> **Description of the task**: Go through the entries below and copy every line that holds the word "triangleMesh".

> **Listed records**:
────────────────────────────────────────

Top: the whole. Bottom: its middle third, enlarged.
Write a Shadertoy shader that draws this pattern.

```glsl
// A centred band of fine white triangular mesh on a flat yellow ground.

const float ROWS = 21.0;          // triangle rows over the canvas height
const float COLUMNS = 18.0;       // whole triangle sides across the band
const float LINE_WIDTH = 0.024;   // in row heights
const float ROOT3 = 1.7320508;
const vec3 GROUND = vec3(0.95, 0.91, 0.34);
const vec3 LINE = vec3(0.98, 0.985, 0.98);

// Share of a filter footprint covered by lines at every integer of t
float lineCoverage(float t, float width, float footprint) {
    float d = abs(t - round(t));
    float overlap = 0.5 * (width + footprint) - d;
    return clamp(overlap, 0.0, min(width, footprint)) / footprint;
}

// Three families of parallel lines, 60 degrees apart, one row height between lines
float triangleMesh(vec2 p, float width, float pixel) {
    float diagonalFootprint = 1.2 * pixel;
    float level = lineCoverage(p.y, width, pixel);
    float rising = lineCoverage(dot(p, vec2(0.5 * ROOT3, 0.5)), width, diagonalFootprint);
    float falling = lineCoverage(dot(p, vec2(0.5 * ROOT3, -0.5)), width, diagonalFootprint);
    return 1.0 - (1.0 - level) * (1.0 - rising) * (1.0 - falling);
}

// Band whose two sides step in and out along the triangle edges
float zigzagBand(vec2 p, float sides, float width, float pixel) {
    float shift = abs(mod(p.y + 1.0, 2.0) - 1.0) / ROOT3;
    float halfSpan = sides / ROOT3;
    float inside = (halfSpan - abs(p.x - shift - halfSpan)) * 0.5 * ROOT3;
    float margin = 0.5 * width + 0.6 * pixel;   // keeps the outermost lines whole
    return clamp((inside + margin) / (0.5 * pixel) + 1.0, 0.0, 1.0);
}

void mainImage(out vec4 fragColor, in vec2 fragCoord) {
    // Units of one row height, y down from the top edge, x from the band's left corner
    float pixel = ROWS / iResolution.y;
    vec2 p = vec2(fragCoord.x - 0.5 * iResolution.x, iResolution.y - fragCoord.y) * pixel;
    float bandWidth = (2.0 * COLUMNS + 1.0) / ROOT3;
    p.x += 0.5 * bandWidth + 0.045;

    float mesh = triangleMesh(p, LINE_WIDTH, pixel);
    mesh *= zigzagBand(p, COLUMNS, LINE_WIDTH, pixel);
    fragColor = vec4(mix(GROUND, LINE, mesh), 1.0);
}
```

────────────────────────────────────────

> **Expected output**:
float triangleMesh(vec2 p, float width, float pixel) {
    float mesh = triangleMesh(p, LINE_WIDTH, pixel);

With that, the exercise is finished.